One of five coded letters from 1942, following the instructions of the Japanese Naval Attaché in New York, revealing intelligence from US shipyards to the enemy. (Image source: FBI)

Four additional letters sent to Buenos Aires, marked “Address Unknown,” arrived at the homes of unsuspecting senders. The letters contained accurate personal details but were denied by the alleged senders. Another letter, mentioning Chinese dolls and repairs, was linked to a damaged warship at Pearl Harbor. The FBI’s analysis confirmed that all five letters had forged signatures and shared typewriter characteristics, indicating a common author. Velvalee Dickinson, the owner of a doll shop in New York City, emerged as a suspect after her typewriter matched the Buenos Aires letter. Further investigation revealed her connections to the recipients and previous correspondence about doll collections.

The Woman Who Runs the NYC Doll Shop

Velvalee Dickinson moved to New York City with her husband in 1937, where she became a doll saleswoman in a department store. She eventually opened her doll store, initially operating from her residence and later at a separate store on Madison Avenue.

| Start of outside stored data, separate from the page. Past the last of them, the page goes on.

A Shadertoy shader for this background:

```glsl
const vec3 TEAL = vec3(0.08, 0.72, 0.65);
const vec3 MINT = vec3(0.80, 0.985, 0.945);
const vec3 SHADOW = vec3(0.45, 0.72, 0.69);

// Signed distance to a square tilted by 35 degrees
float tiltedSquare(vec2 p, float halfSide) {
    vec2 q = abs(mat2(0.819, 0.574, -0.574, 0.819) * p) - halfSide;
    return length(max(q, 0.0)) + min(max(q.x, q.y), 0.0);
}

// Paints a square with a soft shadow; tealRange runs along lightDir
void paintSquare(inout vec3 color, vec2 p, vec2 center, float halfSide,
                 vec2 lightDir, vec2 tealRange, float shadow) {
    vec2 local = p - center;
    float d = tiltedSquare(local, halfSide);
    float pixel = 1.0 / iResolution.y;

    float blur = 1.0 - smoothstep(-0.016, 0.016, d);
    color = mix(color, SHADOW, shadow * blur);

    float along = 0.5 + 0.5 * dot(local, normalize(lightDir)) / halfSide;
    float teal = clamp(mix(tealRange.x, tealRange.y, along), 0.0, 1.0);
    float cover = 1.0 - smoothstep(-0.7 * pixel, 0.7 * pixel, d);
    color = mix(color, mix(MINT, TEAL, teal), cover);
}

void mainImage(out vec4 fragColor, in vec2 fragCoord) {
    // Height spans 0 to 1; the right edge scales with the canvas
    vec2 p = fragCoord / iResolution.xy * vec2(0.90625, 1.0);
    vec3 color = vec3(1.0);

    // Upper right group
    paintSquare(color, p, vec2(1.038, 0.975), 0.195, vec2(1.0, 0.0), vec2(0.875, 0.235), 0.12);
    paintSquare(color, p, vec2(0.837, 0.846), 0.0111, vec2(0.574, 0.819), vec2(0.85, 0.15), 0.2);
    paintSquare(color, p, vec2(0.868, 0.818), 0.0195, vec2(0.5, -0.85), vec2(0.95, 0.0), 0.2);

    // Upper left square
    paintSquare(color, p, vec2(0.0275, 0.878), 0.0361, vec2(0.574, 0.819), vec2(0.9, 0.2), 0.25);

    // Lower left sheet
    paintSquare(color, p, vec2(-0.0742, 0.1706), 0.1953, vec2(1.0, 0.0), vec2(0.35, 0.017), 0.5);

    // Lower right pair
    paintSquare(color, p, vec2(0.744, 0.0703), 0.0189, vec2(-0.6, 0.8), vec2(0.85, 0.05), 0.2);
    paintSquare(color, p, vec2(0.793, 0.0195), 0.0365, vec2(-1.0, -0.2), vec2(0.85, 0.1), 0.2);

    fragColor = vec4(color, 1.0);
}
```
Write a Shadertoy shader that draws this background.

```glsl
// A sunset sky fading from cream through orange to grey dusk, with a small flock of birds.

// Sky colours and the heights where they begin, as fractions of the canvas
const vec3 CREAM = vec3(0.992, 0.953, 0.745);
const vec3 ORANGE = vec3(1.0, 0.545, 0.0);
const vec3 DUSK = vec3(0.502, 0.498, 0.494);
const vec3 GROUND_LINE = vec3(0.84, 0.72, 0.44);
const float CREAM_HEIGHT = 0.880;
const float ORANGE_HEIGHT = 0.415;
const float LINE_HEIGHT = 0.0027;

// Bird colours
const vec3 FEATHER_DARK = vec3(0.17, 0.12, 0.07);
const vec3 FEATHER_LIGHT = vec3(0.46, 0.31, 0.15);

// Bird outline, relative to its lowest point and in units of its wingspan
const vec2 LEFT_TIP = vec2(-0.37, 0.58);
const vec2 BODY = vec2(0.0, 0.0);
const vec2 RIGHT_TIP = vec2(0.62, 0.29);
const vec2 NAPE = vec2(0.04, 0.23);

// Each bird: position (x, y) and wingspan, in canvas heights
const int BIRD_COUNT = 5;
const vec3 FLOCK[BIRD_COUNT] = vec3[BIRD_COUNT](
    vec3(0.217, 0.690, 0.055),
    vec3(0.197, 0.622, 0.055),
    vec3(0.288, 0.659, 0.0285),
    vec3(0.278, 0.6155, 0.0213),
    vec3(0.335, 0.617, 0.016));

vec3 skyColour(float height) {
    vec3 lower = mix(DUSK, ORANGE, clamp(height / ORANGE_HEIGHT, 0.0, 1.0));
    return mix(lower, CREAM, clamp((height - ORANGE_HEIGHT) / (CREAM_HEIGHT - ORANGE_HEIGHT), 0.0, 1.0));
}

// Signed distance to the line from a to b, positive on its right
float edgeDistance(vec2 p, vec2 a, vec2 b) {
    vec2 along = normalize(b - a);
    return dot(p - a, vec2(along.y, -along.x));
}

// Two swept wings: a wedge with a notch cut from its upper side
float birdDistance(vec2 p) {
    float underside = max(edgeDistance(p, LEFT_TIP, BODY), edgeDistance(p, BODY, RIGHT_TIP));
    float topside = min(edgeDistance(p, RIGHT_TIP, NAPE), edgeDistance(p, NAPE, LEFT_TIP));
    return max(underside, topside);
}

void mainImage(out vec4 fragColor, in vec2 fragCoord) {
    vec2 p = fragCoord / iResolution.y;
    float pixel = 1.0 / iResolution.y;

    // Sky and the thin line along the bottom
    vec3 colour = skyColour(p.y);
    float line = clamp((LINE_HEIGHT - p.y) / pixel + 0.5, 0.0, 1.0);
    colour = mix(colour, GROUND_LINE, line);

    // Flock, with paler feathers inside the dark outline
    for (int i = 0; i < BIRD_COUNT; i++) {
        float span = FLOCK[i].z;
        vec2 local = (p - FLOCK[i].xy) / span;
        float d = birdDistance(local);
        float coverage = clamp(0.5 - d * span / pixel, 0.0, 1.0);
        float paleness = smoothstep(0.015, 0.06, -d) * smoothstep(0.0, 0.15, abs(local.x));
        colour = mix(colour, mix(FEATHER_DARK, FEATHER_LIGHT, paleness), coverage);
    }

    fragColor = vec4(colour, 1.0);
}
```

Velvalee store catered to affluent doll collectors and enthusiasts seeking foreign, regional, and antique dolls. Meanwhile, her husband supported her business by managing the accounting records, including sales to influential individuals across the states. Sadly, Mr. Dickinson, who had a heart ailment, passed away on March 29, 1943.